27. 100 Blessings

6:6 All blessings, with one exception, are of Rabbinic origin. Therefore, if a person is in doubt about whether or not he said a blessing, he acts leniently and does not recite the bracha in question. Grace after meals (“bentching”), however, is a Biblical obligation. Therefore, if one is in doubt about whether or not he bentched, he must do so in order to be on the safe side. (The Mishnah Brurah points out that bentching is only Biblically mandated if one has eaten his fill. He also reminds us that, according to many authorities, the Al HaMichya recited after eating the special species of Israel is also a Biblical requirement and should be treated like bentching. See MB 209:10.)

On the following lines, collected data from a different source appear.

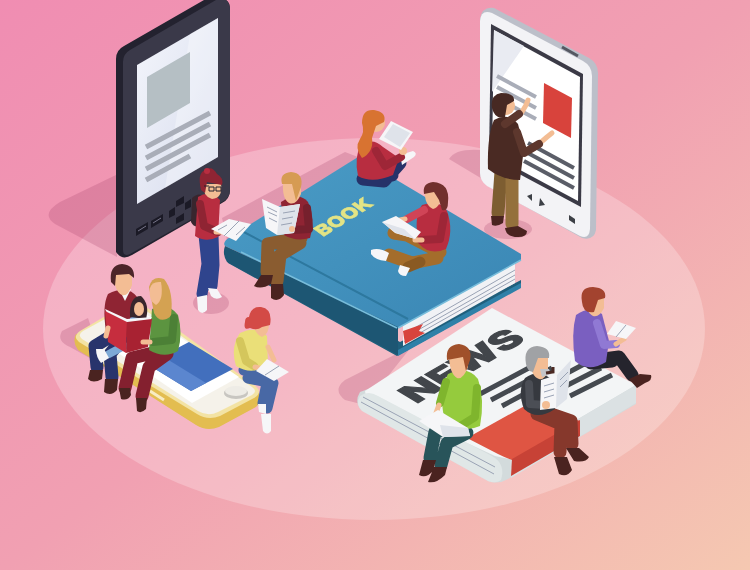
<!DOCTYPE html>
<html lang="en">
<head>
<meta charset="utf-8">
<title>Isometric reading scene</title>
<style>
:root{--skin:#f3bd94;--maroon:#8f2433;--red:#b82d40;--shoe:#4a2320;--white:#f6f6f8;--page:#dfe3ea;--ink:#3d4046;--shade:#a8456e}
html,body{margin:0;overflow:hidden}
svg{display:block;width:750px;height:570px}
.skin{fill:var(--skin)}.maroon{fill:var(--maroon)}.red{fill:var(--red)}.shoe{fill:var(--shoe)}.white{fill:var(--white)}.page{fill:var(--page)}.ink{fill:var(--ink)}
.shade{fill:var(--shade);opacity:.25}
.limb{fill:none;stroke-linecap:round;stroke-linejoin:round;stroke-width:11}
.thick{stroke-width:13}
.arm{stroke-width:8}.hand{stroke:var(--skin);stroke-width:5}
.rule{fill:none;stroke:#a9adb8;stroke-width:5}
.thin{stroke-width:4}.dark{stroke:#5b5e68}
.fine{fill:none;stroke:#9aa3b5;stroke-width:1}
text{font-family:Inter,"Open Sans",sans-serif;font-weight:800}
</style>
</head>
<body>
<svg viewBox="0 0 750 570" role="img" aria-label="People reading around a giant book, newspaper, phone and e-readers">
<defs>
<linearGradient id="sky" x1="0" y1="0" x2="1" y2="1"><stop stop-color="#f08db2"/><stop offset=".5" stop-color="#f1a0b2"/><stop offset="1" stop-color="#f5c8b1"/></linearGradient>
<linearGradient id="cover" x1="0" y1="0" x2="1" y2="1"><stop stop-color="#4a9cc6"/><stop offset="1" stop-color="#3a86b4"/></linearGradient>
<linearGradient id="glass" x1="0" y1="0" x2="1" y2="1"><stop stop-color="#f4f6fc"/><stop offset="1" stop-color="#d5daec"/></linearGradient>
</defs>
<rect width="750" height="570" fill="url(#sky)"/>
<ellipse cx="374" cy="329" rx="331" ry="191" fill="#fff" opacity=".24"/>

<g id="floor-shadows" class="shade">
<path d="M118 174L60 202Q40 214 55 224L117 257Z"/>
<path d="M482 150Q455 148 449 159L484 180Z"/>
<path d="M358 157L345 152L222 218L228 245Z"/>
<path d="M412 346L345 380Q332 390 345 400L365 405Z"/>
<path d="M88 318L62 331Q56 341 70 347L104 366Z"/>
<ellipse cx="211" cy="303" rx="18" ry="11"/>
</g>

<g id="dark-e-reader">
<path d="M116 59Q116 50 124 46L204 0H226Q230 2 230 10V190Q230 199 222 203L132 255Q122 261 116 252Z" fill="#23222f"/>
<path d="M123 62Q123 54 130 50L216 0H226Q230 3 230 10V190Q230 198 222 202L130 254Q123 257 123 250Z" fill="#3a3949"/>
<polygon points="137,65 218,18 218,157 137,204" fill="url(#glass)"/>
<polygon points="190,34 218,18 218,157 165,188" fill="#fff" opacity=".3"/>
<polygon points="147,77 190,52 190,103 147,128" fill="#b5bfc4"/>
<path class="rule" d="M146 147L210 113M146 158L210 124M146 169L210 135M146 180L190 156"/>
<g fill="#1b1a26"><path d="M136 229l12-7v7l-12 7zM151 221l12-7v7l-12 7zM169 211l6-4v8l-6 3zM176 201l8-5v7l-8 4zM176 218l8-5v7l-8 4zM185 203l6-4v8l-6 3z"/></g>
<path d="M138 231l8-5M153 223l8-5" stroke="#777589" stroke-width="1"/>
</g>

<g id="white-e-reader">
<path d="M480 19Q482 6 494 8L589 58Q598 63 598 73L596 230Q594 241 582 238L488 186Q480 181 480 172Z" fill="#bcbfc9"/>
<path d="M480 21Q481 9 492 13L583 61Q592 66 592 76L590 229Q589 240 580 236L487 186Q480 181 480 173Z" fill="#f3f3f6"/>
<polygon points="491,24 583,74 581,207 489,158" fill="#3b3a46"/>
<polygon points="494,30 580,77 578,201 492,155" fill="#fff"/>
<polygon points="494,30 524,46 492,92" fill="#e9ebf2"/>
<path class="rule thin" d="M497 76l39 21M497 87l39 21M497 98l39 21"/>
<path class="rule thin dark" d="M528 143l46 25M526 152l48 26M524 161l50 27"/>
<polygon points="544,83 572,98 571,138 543,123" fill="#d8433c"/>
<path d="M562 47l16 9" stroke="#555862" stroke-width="3"/>
<g class="ink"><path d="M532 194v7l-5-5zM540 198l5 7-6 1zM569 215l6 4v5l-6-4z"/></g>
</g>

<g id="giant-book">
<path d="M225 247L228 263L397 356L521 287V280L400 342Z" fill="#1f5f7c"/>
<polygon points="403,325 515,260 515,283 403,346" fill="#f1f2f5"/>
<path class="fine" d="M404 334L515 270M404 338L515 275M404 342L515 279"/>
<path d="M358 157L521 254V260L398 328L225 246Q222 242 230 237Z" fill="url(#cover)"/>
<path d="M225 246L398 327V355L227 262Q222 254 225 246Z" fill="#1d5673"/>
<path d="M241 252L397 328M398 328L521 260" stroke="#78bddb" stroke-width="1.5" fill="none"/>
<path d="M240 230L408 319" stroke="#2d789f" stroke-width="2"/>
<path d="M403 331l20-7-4 7 6 2-20 11z" fill="#d8433c"/>
<path d="M398 350L521 283V288L398 356Z" fill="#2f80a8"/>
<text transform="matrix(.83 -.52 .7 .52 323 237)" font-size="21" textLength="62" lengthAdjust="spacingAndGlyphs" fill="#e3e485" stroke="#e3e485" stroke-width=".8">BOOK</text>
</g>

<g id="newspaper">
<path d="M360 392Q354 402 361 410L488 481Q498 485 508 479L636 404V384L500 340Z" fill="#d3dbdc"/>
<path d="M365 391L492 308L636 385L510 459Q504 458 495 456L366 396Z" fill="#f3f5f6"/>
<path d="M510 459L636 385V403L511 478Z" fill="#dbe1e3"/>
<path d="M360 396Q368 390 378 396L492 456Q506 464 501 480Q496 484 488 481L362 411Q355 404 360 396Z" fill="#e0e7e7"/>
<path class="fine" d="M361 402L494 474M363 397L495 467"/>
<path d="M467 438L528 404L580 421L512 460Q506 458 498 454Z" fill="#df5543"/>
<path d="M512 459L580 420V436L511 476Z" fill="#c74236"/>
<path d="M480 394L540 362M491 400L552 368M502 406L530 391M556 379L588 362M560 389L601 368M570 396L612 375" stroke="#454a50" stroke-width="5"/>
<text transform="matrix(.86 -.5 .76 .46 416 404)" font-size="37" textLength="129" lengthAdjust="spacingAndGlyphs" fill="#42464b" stroke="#42464b" stroke-width="1.5">NEWS</text>
</g>

<g id="smartphone">
<path d="M76 334Q72 342 78 350L196 425Q207 432 219 427L256 407Q261 403 259 393Z" fill="#e3bd50"/>
<path d="M80 331L126 304Q134 300 142 304L254 385Q264 392 254 398L220 416Q208 421 197 414L79 342Q72 337 80 331Z" fill="#f3e3a4"/>
<path d="M83 331L127 307Q134 303 141 307L252 387Q258 391 252 395L218 412Q208 417 198 411L82 339Q77 335 83 331Z" fill="#f5f2ea"/>
<polygon points="96,338 143,312 239,377 192,403" fill="#fff"/>
<polygon points="147,364 189,342 233,369 191,391" fill="#426fbd"/>
<polygon points="147,364 162,356 206,383 191,391" fill="#5b86cf"/>
<ellipse cx="236" cy="393" rx="12" ry="6" fill="#c8c6c1"/><ellipse cx="236" cy="391" rx="11" ry="5" fill="#eeece6"/>
<path d="M94 356l20 13M150 391l14 9" stroke="#f8ecc2" stroke-width="3"/>
</g>

<g id="woman-in-beanie">
<path class="limb" stroke="#2f448d" d="M204 235L207 264L202 294M213 236L214 265L212 286"/>
<path class="white" d="M197 297l10-2 0 15q-5 6-9 0zM208 288l9 1 5 8q-6 4-11-1z"/>
<path d="M192 198q8-7 12 0v26q-9 6-13-2z" fill="#38262e"/>
<path class="red" d="M198 197Q210 189 220 200L218 237Q206 243 195 236Z"/>
<path class="limb arm" stroke="#8f2433" d="M200 204L204 226L218 232"/>
<path class="limb hand" d="M216 232l9 0"/>
<path d="M203 184h18q2 14-9 15-9-2-9-15z" class="skin"/>
<path class="maroon" d="M201 190Q197 173 205 170Q212 165 217 174Q224 178 222 185L207 182L205 193Z"/><circle cx="207" cy="171" r="3" class="red"/>
<path d="M209 187h5v4h-5zM216 187h5v4h-5zM204 186h5" fill="none" stroke="#25222e"/>
<path class="white" d="M211 229L229 219L251 224L236 241Z"/><path class="fine" d="M224 236L239 221M218 230l9-5M236 235l9-8"/>
</g>

<g id="man-on-spine">
<path class="limb thick" stroke="#8a5c30" d="M301 238L268 244L267 272M300 243L280 255L277 281"/>
<path class="shoe" d="M261 275h12l-2 9q-10 6-17 2zM271 284h12l1 11q-6 8-13 3z"/>
<path class="maroon" d="M281 202Q299 191 308 202Q316 219 310 238Q296 242 284 235Z"/>
<path class="limb arm" stroke="#76202d" d="M307 208L309 229L293 230"/>
<path class="skin" d="M283 182h18v12q-5 12-12 9-7-4-6-21z"/>
<path d="M282 184Q279 173 291 172Q304 173 301 187L296 201L292 184Z" fill="#d69b53"/>
<path class="white" d="M262 199L280 207L300 204L294 233L277 235L266 228Z"/><path class="page" d="M280 207L300 204L294 233L277 235Z"/>
<path class="fine" d="M267 207l10 5M268 212l9 4M269 218l8 4M283 213l12-2M282 219l11-2M281 225l11-2"/>
<circle cx="292" cy="229" r="3" class="skin"/>
</g>

<g id="redhead-on-book">
<path class="limb thick" stroke="#263269" d="M363 179L384 181L400 163M368 178L392 175"/>
<path class="white" d="M400 155l13-4q5 2 1 6l-12 8z"/>
<path class="red" d="M361 145Q373 137 383 147L399 158L393 175Q372 184 358 176Q354 156 361 145Z"/>
<path class="limb arm" stroke="#9e2637" d="M376 151L385 166L401 157"/>
<circle cx="403" cy="151" r="4" class="skin"/>
<path class="white" d="M379 139L391 121L413 132L401 150Z"/><path class="page" d="M384 137L393 124L410 133L400 147Z"/>
<circle cx="376" cy="123" r="9" class="skin"/>
<path d="M362 123Q362 109 374 110Q387 112 384 122L376 126L372 138Q374 152 362 158Q354 148 360 139Q365 132 362 123Z" fill="#d87331"/>
</g>

<g id="girl-cross-legged">
<path class="limb thick" stroke="#a46d2b" d="M440 252L407 235L394 233M437 258L412 263L389 255"/>
<path class="limb" stroke="#8a5a22" d="M420 262L408 267"/>
<path class="white" d="M371 250q8-3 18 3l-3 8q-11-1-15-7zM400 265l10 3-4 8q-7 0-8-5z"/>
<path class="red" d="M422 205Q440 199 447 211Q454 231 446 249Q430 256 419 244Q413 218 422 205Z"/>
<path class="limb arm" stroke="#d04457" d="M424 210L407 219"/><path class="limb arm" stroke="#9e2637" d="M444 216L440 239L421 240"/>
<path class="limb hand" d="M422 240h-7M405 219l-5 1"/>
<path class="white" d="M382 222L396 216L421 232L415 239L395 233Z"/><path class="page" d="M382 222L396 233L415 239L404 229Z"/>
<path class="skin" d="M425 190h16q1 17-8 19-9-4-8-19z"/>
<path d="M424 194Q422 183 433 182Q450 183 448 202Q448 212 442 210L439 200L434 192Z" fill="#71302d"/>
</g>

<g id="man-at-screen">
<ellipse class="shade" cx="508" cy="229" rx="24" ry="10"/>
<path class="limb thick" stroke="#7d5d31" d="M501 172L498 213"/><path class="limb thick" stroke="#94703c" d="M512 173L512 224"/>
<path class="shoe" d="M491 216h13l-1 7q-6 4-11 2zM505 228l13-2 9 5q0 6-9 6-12 0-13-9z"/>
<path class="limb hand" d="M522 112L526 105L528 100M540 143L547 137L552 133"/>
<path d="M494 120Q508 112 518 124L524 148L520 180Q502 180 488 169Q487 136 494 120Z" fill="#4a2a23"/>
<path class="limb arm" stroke="#5d372d" d="M505 124L519 114M517 132L524 153L539 144"/>
<circle cx="506" cy="106" r="9" class="skin"/>
<path d="M492 108Q490 95 501 93Q515 93 514 101L507 105L505 117Q495 120 492 108Z" fill="#472923"/>
</g>

<g id="family-on-phone">
<path class="limb thick" stroke="#28346c" d="M118 332L95 346L97 367M122 339L110 354L112 377"/>
<path class="shoe" d="M90 370h13l-1 9q-9 5-14 0zM105 379h13l-1 11q-6 7-13 2z"/>
<path class="maroon" d="M108 294Q128 284 138 298V335Q120 341 106 331Q102 306 108 294Z"/><path d="M119 289h12l-6 12z" class="white"/>
<path class="skin" d="M114 272h18v13q-4 12-10 10-8-3-8-23z"/>
<path d="M111 282Q109 265 122 264Q135 265 134 278L129 274L116 275L115 286Z" fill="#4c2529"/>
<path class="limb thick" stroke="#84202f" d="M165 350L132 358L125 388M167 354L149 367L142 396"/>
<path class="shoe" d="M119 388h11l1 7q-3 6-10 4zM136 398h11l-1 11q-5 5-9 2z"/>
<path d="M152 309Q168 302 178 315Q183 333 178 351Q164 359 149 350Z" fill="#5c9440"/>
<path d="M149 287Q152 275 164 279Q174 291 171 316Q160 325 154 313Z" fill="#d4a252"/><path d="M150 288q2-7 11-6 3 18-5 23-8-4-6-17z" class="skin"/>
<path d="M130 318q12-7 20 3l-2 18-20-1z" fill="#79a8da"/>
<path d="M130 317Q129 296 141 296Q150 304 146 319Z" fill="#38262c"/><ellipse cx="139" cy="309" rx="5" ry="7" class="skin"/>
<path class="limb arm" stroke="#7da9d6" d="M124 346L109 354"/><path class="white" d="M96 349l8 0 5 9-8 5q-5-6-5-14z"/>
<path d="M105 309L127 319L152 317L149 320L127 323L107 313Z" class="white"/>
<path d="M105 311L127 322L126 353L108 342Z" fill="#c62d3e"/><path d="M127 322L152 319L148 347L126 353Z" fill="#a82232"/>
<path class="limb arm" stroke="#4c8036" d="M174 318L172 340L153 342"/><path class="limb hand" d="M150 342h-7M108 328l-2 8"/>
</g>

<g id="girl-in-yellow">
<path class="limb" stroke="#4868a5" d="M244 370L268 378L263 403M248 378L273 383L267 408"/>
<path class="white" d="M258 404h8l0 10-7-2zM261 414h10l0 17q-4 5-8 0z"/>
<path d="M240 333Q256 325 267 336L268 365Q252 376 236 366Q230 347 240 333Z" fill="#eadf78"/>
<path class="limb arm" stroke="#d4c65c" d="M240 341L246 361L254 366"/><path class="limb hand" d="M255 367l8 2M268 347l6 13"/>
<path class="white" d="M256 371L267 359L289 372L274 381Z"/><path class="fine" d="M265 375L279 366"/>
<path class="skin" d="M252 318h17q1 17-7 19-9-4-10-19z"/>
<path d="M249 317Q251 306 261 307Q273 309 270 325L262 327Q257 331 250 328Q243 331 245 322Q245 317 249 317Z" fill="#d34a46"/>
</g>

<g id="man-in-green">
<path class="limb thick" stroke="#28545a" d="M465 426L435 432L430 458M467 433L447 443L441 465"/>
<path class="shoe" d="M423 460h13l-3 11q-7 8-14 4zM434 467h13l-2 8q-9 9-17 7z"/>
<path d="M448 374Q468 365 478 379Q485 399 480 426Q462 434 445 422Q438 393 448 374Z" fill="#95cb3d"/>
<path class="limb arm" stroke="#7fb52d" d="M477 388L475 417L459 427M446 382L440 403"/>
<path class="limb hand" d="M458 427l-10 1M439 405l-3 8"/>
<path class="white" d="M419 421L438 410L468 428L470 436L443 437Z"/><path class="page" d="M443 437L440 425L468 428L470 436Z"/>
<path class="skin" d="M449 354h19v13q-5 13-11 11-8-5-8-24z"/>
<path d="M447 360Q445 345 459 344Q473 346 470 360L466 371L463 357Z" fill="#a0502a"/>
</g>

<g id="old-man">
<path class="limb thick" stroke="#86382c" d="M537 414L561 424L560 452M545 412L571 421L572 444"/>
<path class="shoe" d="M554 457h13l5 13q-5 8-13 4zM566 448h13l10 9q-3 6-15 4z"/>
<path d="M525 378Q540 367 553 381L555 409Q537 421 524 409Q517 391 525 378Z" fill="#36393f"/>
<path class="limb arm" stroke="#4b4e55" d="M529 384L530 404L545 405"/>
<path class="skin" d="M530 357h18v14q-4 10-9 8-9-3-9-22z"/>
<path d="M526 364Q523 347 537 346Q551 347 549 358L538 358L533 372Q527 371 526 364Z" fill="#a0a2a5"/><path d="M540 369h9l2 5-9 3z" fill="#c4c5c8"/><path d="M546 373l7-1v-5" fill="none" stroke="#4b2922" stroke-width="3"/>
<path class="white" d="M541 380L557 375L571 360L567 399L556 408L540 410Z"/><path class="page" d="M557 375L571 360L567 399L556 408Z"/>
<path class="fine" d="M544 386l10-3M544 392l10-3M544 398l10-3M560 380l8-8M560 387l7-7"/><circle cx="546" cy="405" r="4" class="skin"/>
</g>

<g id="person-in-purple">
<path class="limb thick" stroke="#25242d" d="M588 361L619 357L632 375M591 363L612 361"/>
<path class="shoe" d="M629 379l11-5 11 1q2 5-6 8l-8 5z"/>
<path d="M576 315Q590 305 602 314L609 341L606 362Q588 373 575 361Q571 333 576 315Z" fill="#7a5fc0"/>
<path class="limb arm" stroke="#9079d4" d="M597 323L604 345L616 344"/><path class="limb hand" d="M616 344l8-5"/>
<path class="white" d="M607 334L616 321L636 328L626 339Z"/><path class="fine" d="M616 337L626 325"/>
<path class="skin" d="M586 296h18v12q-5 10-11 8-8-4-7-20z"/>
<path d="M582 302Q579 287 593 287Q607 288 605 298L598 300L594 312Q583 314 582 302Z" fill="#a3432f"/>
</g>
</svg>
</body>
</html>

6:7 King David established that a person must recite at least 100 blessings a day. There are a number of Biblical sources that allegorically support the practice. One example is interpreting the word “mah” (what) in Deuteronomy 10:12 as “meah” (100). This would change the meaning from “What does God ask of you?” to “God asks you for 100.” Also, Deuteronomy chapter 28 contains 98 curses plus “every sickness, every plague” (verse 61), totaling 100. The 100 blessings we recite daily serve as a shield against these 100 curses. Since the three weekday recitations of the Shemoneh Esrei account for more than half of a person’s 100 daily brachos, we may find ourselves short on Shabbos and Yom Tov, when the Amidah prayer contains fewer blessings. It is therefore extra important on these days to pay attention to and to answer Amen to the reader’s repetition, as well as the blessings when we read the Torah and Haftarah. (It’s also a good reason to snack on Shabbos–to enable us to say extra brachos!)